It has been about ten months since I gave birth, so I thought that I would be ready to share a little bit about my experience with Postpartum Preeclampsia. I had an unexpected and traumatic birth at 34 weeks in the middle of the pandemic, and you can read more about that here. At the time I was a 29 year old healthy medical student and I knew to take my blood pressures at home, advocate for myself, as well as make it a priority to go to all of my appointments. This could have turned out so different if I didn’t know to look for signs of Preeclampsia.
I had Postpartum Preeclampsia with Severe Features. The danger isn’t over after you give birth. Even in medical school, we were taught that the only cure for preeclampsia was to give birth. Postpartum Preeclampsia is rare, but if the doctors aren’t even looking out for it, it is up to us as patients to monitor our own vitals and advocate for ourselves. Women are at risk up to six weeks postpartum.
Looking Out for Myself
During my entire pregnancy, I was so concerned that I might be another statistic. I bought an at-home blood pressure cuff (which I recommend for every woman!) to track my blood pressures at home. My blood pressure was perfect until the third trimester. During my last prenatal appointment before I went into labor at 34 weeks my blood pressure was elevated. This was the same week that a black doctor recently passed away from Pre-eclampsia. I told my doctor that I was concerned that I might be at risk, and she assured me that she would be monitoring me closely.
The day I went into labor, my blood pressure was elevated again. It stayed that way all throughout my hospital stay after my C-section. On the last day before I was discharged, I started to feel tightness in my chest and called the nurse to check my blood pressure. It was hypertensive in the 140s/90s but my OBs were not concerned. One of the residents (a white doctor) just said that I was just anxious (and it’s in my patient note!) and that my lab results were not concerning for Preeclampsia. Another OB, a black female doctor, came in and scheduled me for a nurse’s visit two days after discharge. I think she did to just make me feel better, and I went home with no medications.
It Still Caught Me by Surprise
I attended my nurse’s visit to check my blood pressure, and it was high in the 150s/90s, but I was sent home with guidance to come in when my BP was over 160/105. The days I spent at home were full of worry. I was afraid to go to sleep because I thought I might not wake up. Thankfully, I had my wound check two days later and I went to the appointment. My at-home blood pressures were still okay, even the morning before my appointment. I went to the appointment as normal.

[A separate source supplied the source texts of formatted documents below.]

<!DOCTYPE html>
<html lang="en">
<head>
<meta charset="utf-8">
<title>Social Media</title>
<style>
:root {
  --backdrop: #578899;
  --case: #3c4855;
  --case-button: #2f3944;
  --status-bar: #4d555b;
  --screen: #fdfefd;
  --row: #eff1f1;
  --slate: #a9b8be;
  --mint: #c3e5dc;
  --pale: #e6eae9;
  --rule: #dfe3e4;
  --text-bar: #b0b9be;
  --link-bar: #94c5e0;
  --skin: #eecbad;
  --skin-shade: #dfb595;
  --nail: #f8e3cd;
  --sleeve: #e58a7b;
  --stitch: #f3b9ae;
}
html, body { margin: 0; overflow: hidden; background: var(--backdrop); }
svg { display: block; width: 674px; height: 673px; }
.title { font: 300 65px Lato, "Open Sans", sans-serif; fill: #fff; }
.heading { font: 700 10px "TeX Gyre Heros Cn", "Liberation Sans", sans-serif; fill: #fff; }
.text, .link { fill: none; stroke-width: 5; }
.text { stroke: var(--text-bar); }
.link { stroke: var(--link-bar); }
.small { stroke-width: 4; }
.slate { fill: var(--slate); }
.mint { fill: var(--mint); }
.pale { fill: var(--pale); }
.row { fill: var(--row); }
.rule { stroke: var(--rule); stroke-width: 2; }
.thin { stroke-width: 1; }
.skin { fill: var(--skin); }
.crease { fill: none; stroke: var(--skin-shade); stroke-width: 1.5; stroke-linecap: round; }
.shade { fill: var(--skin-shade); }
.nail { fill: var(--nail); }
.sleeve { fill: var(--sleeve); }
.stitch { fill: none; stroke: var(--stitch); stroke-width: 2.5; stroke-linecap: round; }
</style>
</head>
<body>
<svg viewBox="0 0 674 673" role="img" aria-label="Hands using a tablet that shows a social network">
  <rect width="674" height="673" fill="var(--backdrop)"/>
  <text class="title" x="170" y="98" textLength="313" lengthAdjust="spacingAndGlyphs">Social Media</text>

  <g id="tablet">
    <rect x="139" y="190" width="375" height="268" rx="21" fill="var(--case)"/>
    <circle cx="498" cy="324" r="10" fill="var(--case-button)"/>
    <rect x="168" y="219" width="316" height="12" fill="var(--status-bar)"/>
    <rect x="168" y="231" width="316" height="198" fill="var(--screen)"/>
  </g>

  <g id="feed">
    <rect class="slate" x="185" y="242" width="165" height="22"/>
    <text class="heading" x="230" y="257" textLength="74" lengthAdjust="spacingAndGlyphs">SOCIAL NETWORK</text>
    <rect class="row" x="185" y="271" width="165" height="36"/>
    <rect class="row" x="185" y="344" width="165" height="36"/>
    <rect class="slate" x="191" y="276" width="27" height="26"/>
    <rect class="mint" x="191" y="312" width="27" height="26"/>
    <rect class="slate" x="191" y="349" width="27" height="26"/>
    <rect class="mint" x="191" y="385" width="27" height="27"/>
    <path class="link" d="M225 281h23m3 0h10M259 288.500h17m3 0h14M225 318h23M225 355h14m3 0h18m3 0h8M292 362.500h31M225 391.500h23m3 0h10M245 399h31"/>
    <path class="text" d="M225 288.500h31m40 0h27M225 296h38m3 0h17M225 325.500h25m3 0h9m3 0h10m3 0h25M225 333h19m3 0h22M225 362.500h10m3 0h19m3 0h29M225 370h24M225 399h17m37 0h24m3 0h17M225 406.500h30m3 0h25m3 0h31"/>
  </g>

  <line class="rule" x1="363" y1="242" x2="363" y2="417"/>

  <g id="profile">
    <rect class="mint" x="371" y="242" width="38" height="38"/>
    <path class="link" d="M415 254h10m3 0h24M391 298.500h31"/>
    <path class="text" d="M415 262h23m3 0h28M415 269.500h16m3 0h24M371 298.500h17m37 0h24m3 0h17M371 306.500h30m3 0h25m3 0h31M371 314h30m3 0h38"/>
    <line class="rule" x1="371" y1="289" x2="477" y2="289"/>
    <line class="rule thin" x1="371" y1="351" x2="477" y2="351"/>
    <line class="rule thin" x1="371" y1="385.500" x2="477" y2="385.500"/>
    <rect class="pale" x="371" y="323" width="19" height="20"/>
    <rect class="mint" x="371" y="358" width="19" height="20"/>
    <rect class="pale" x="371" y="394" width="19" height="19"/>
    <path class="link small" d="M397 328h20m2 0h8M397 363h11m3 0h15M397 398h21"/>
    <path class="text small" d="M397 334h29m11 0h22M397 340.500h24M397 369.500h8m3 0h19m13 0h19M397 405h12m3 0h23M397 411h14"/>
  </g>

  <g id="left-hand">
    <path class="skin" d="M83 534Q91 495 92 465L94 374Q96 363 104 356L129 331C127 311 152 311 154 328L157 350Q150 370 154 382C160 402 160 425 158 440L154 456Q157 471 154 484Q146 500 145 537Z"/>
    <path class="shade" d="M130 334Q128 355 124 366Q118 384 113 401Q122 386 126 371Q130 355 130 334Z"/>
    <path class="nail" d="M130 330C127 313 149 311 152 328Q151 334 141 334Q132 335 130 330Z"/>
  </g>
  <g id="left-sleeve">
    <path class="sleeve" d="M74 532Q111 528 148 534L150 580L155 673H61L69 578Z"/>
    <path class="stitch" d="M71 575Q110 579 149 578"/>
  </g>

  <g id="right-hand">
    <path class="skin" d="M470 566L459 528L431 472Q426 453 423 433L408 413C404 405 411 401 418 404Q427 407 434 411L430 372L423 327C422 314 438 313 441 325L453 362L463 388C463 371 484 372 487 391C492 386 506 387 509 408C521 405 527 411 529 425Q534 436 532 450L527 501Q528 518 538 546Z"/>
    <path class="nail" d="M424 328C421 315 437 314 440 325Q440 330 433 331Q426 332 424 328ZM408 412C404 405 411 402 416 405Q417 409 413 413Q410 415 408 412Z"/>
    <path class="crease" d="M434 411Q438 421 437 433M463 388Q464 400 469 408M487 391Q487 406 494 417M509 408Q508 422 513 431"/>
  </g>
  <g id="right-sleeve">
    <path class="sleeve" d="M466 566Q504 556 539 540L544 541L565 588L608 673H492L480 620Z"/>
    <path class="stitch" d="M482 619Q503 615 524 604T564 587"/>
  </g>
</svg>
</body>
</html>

My husband dropped me off and then went to see Noah in the NICU. I was starting to feel like I was going to throw up, but had no other symptoms. It just felt like I was coming down with a case of food poisoning. It did not even cross my mind that my blood pressure would be dangerously high. I went in and they took my vitals: 180/110. They took it again and it was still extremely high. The doctor checked my C-section wound and then told me that I needed to be admitted.
Treatment and Discharge
I was wheeled straight to the OB ER and was admitted for treatment for Preeclampsia with Severe Features. I called my husband and let him know so he could run home and pack me an overnight bag. After 24 miserable hours of treatment with Magnesium, I was sent home with Nifedipine to take for 6 weeks. My blood pressure normalized and I didn’t have any other complications. I know this could have been so different if I had fewer resources or if I didn’t have a doctor looking out for me. What if I missed my wound check appointment or rescheduled for a later date?
I am still traumatized by this experience. When I feel a little bit off, I still feel compelled to take my blood pressure just to be sure that everything is okay. I am blessed that I survived and that I am able to be around for my son, my husband and for my family. Now, I am making it a point to take care of myself, since having Preeclampsia increases your risk for heart disease and stroke, as well as increases your chances that you can get preeclampsia during subsequent pregnancies. For more information, check out the resources at the Preeclampsia Foundation website.
The complications of Preeclampsia can be devastating. If untreated, it can lead to seizures, stroke, organ damage and death. I hope that every woman understands the signs and symptoms of Preeclampsia so that we can advocate for ourselves.
Tips for Expecting Moms
- Buy a blood pressure cuff that is easy to use and check your own bp at home regularly
- Educate yourself on signs and symptoms of Preeclampsia
- Make it a priority to go to all of your appointments
- Ask questions and share concerns
- Talk to your partner about your concerns and how they can advocate for you if you are unable to do so yourself
- Keep an eye on your health during the first six weeks – pre-eclampsia is still a risk after you give birth
- Stand up for yourself and request a second opinion if need be. Your doctors work for you, not the other way around
- Make sure you ask your doctor to clarify what your diagnosis is and why you are being treated. This way you can advocate for yourself going forward for general health and future pregnancies
How to Help
If you are looking for an organization to donate to and you are passionate about maternal health, consider giving to the Preeclampsia Foundation. They invest millions of dollars in Preeclampsia research and creating educational materials for patients and families. Help us raise awareness for Preeclampsia so that we don’t have to keep losing mothers to this disease.